Document images with source code:

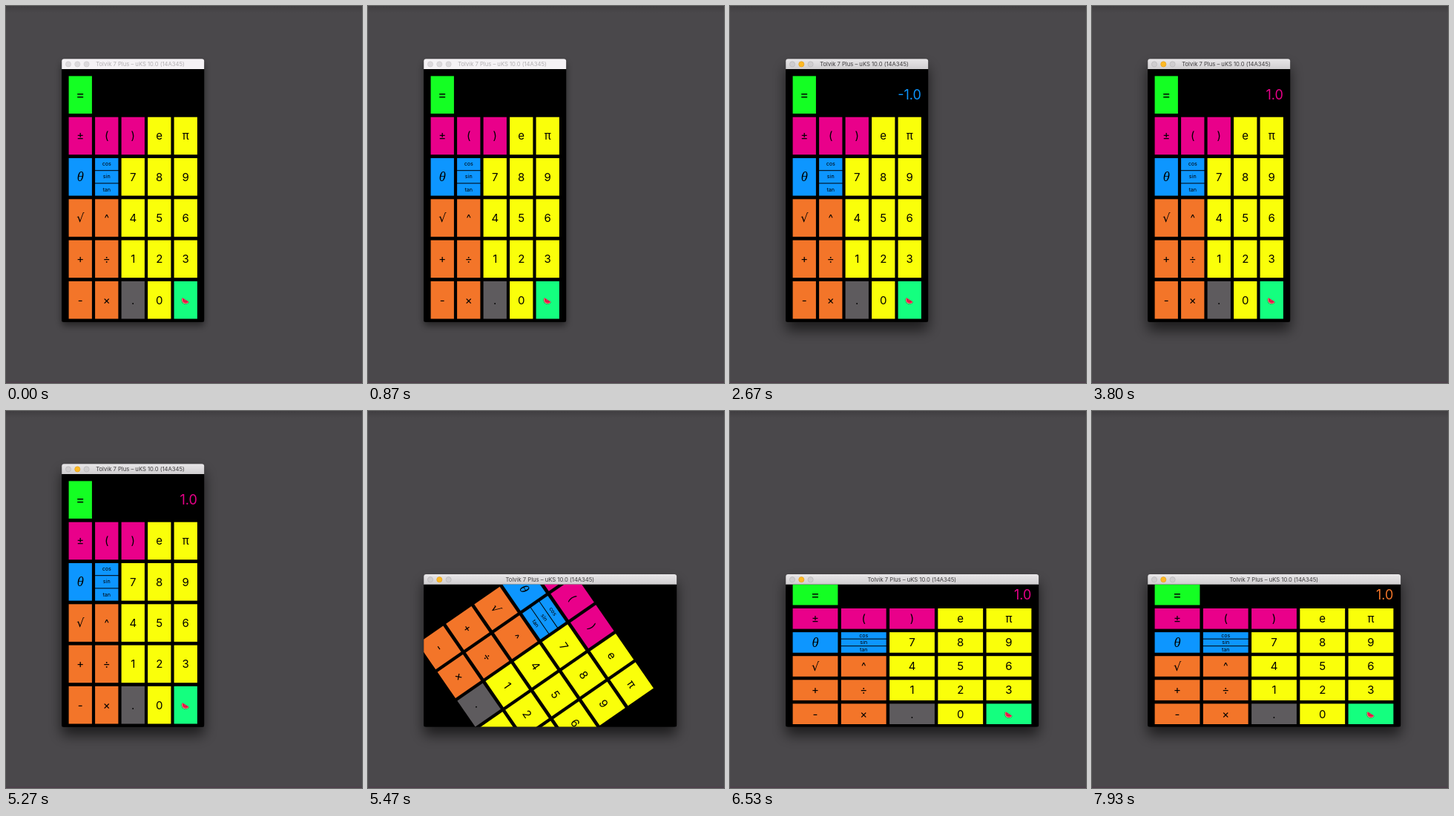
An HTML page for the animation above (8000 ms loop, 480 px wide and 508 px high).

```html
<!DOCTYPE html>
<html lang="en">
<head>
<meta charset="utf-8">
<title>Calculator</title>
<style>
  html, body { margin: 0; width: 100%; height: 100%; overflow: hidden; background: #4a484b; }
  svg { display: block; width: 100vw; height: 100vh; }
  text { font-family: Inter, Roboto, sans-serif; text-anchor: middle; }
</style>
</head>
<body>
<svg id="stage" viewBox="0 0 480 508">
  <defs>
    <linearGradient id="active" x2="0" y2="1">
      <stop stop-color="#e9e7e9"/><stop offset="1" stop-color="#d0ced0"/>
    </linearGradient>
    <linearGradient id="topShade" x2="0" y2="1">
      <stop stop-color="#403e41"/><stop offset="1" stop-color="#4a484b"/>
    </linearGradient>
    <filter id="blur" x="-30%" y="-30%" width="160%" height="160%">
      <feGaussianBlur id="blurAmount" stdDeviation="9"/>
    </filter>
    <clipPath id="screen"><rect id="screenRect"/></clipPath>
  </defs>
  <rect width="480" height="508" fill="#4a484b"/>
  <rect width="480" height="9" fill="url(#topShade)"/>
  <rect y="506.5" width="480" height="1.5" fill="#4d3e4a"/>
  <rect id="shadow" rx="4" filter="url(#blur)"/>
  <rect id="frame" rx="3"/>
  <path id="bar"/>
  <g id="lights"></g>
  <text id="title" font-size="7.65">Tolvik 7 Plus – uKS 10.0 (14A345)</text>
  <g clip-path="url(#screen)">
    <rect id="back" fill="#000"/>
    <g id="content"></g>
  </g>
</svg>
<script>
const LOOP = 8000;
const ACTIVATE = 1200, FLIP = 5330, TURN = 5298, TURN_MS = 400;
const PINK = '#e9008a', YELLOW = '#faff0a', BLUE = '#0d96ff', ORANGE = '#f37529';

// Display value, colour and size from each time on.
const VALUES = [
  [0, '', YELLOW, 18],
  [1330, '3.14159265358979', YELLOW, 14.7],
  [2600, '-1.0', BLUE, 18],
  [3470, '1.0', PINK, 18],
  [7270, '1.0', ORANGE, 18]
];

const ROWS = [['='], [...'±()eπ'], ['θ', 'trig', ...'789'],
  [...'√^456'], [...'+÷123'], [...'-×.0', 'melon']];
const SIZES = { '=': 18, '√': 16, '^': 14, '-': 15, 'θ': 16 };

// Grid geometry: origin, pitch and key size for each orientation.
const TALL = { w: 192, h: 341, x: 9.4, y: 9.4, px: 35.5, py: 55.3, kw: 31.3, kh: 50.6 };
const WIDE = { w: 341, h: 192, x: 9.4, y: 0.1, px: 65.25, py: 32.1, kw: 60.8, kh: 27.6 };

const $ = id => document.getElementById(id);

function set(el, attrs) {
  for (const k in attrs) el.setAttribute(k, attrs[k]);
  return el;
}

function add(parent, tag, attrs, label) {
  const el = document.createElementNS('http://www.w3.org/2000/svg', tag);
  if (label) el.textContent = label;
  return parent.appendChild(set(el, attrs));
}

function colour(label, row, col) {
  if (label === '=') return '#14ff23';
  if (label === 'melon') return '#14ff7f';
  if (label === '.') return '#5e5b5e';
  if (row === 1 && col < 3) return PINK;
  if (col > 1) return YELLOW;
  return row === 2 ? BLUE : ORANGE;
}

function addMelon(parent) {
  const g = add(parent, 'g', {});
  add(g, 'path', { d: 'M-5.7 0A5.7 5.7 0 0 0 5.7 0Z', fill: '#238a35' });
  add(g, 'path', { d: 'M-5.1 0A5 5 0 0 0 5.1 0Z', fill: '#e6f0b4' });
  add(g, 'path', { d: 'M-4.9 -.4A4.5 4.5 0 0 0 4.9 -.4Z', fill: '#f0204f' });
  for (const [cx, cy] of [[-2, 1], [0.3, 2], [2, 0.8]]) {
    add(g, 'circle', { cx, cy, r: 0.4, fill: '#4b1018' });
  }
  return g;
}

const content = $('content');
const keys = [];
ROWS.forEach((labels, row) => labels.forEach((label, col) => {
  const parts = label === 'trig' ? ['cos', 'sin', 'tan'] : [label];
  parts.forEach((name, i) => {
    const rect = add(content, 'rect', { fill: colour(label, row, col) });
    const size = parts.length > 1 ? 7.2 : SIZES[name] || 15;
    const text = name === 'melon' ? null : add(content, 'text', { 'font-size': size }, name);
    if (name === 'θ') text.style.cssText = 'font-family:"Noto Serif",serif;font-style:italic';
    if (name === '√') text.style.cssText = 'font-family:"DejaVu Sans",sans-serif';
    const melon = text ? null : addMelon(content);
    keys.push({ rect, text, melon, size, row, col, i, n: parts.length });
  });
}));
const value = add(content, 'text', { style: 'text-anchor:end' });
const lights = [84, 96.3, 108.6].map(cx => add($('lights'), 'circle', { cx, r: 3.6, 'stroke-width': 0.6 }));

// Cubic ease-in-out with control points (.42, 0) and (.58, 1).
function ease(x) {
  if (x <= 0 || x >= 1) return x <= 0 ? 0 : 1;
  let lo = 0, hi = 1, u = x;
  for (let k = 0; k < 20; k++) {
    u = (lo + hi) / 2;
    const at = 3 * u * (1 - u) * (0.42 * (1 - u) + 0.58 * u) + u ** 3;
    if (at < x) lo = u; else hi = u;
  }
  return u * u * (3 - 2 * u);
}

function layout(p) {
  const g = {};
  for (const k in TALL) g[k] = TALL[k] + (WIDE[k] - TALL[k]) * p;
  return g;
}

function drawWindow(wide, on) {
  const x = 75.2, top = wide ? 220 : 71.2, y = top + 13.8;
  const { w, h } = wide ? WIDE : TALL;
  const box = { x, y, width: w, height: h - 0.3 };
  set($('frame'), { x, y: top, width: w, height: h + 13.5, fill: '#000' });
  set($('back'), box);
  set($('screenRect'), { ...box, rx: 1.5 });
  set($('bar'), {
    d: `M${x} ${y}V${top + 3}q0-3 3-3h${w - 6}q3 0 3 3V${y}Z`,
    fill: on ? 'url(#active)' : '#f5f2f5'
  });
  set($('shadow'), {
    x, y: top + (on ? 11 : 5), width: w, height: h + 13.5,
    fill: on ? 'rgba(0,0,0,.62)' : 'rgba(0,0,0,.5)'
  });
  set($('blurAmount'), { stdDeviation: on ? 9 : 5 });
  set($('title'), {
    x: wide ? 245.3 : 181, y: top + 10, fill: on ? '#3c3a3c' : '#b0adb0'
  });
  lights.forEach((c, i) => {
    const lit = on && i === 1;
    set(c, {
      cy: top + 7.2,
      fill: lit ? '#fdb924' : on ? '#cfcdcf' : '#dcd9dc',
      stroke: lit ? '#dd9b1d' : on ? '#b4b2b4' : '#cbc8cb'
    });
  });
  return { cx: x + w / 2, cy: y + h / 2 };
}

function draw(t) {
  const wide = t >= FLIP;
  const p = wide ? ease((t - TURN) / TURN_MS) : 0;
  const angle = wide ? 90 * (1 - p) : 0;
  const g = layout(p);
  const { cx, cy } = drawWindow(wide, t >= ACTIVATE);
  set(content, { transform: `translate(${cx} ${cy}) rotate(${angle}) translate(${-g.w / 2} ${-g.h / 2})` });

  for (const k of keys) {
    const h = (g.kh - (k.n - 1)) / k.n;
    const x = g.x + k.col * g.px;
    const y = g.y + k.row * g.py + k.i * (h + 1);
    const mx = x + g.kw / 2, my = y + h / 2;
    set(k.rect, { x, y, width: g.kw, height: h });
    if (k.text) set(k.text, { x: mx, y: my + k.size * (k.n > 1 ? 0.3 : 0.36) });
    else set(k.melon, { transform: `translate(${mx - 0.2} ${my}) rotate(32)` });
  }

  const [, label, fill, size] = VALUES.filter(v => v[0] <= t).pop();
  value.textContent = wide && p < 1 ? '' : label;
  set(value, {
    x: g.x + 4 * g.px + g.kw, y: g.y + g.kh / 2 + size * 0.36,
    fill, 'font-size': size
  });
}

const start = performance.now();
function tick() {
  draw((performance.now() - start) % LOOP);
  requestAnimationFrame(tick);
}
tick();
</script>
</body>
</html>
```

> Exercise instructions: Whenever the string "parent" shows up in a line of the records, copy that line.

> Solution to this exercise:
function add(parent, tag, attrs, label) {
  return parent.appendChild(set(el, attrs));
function addMelon(parent) {
  const g = add(parent, 'g', {});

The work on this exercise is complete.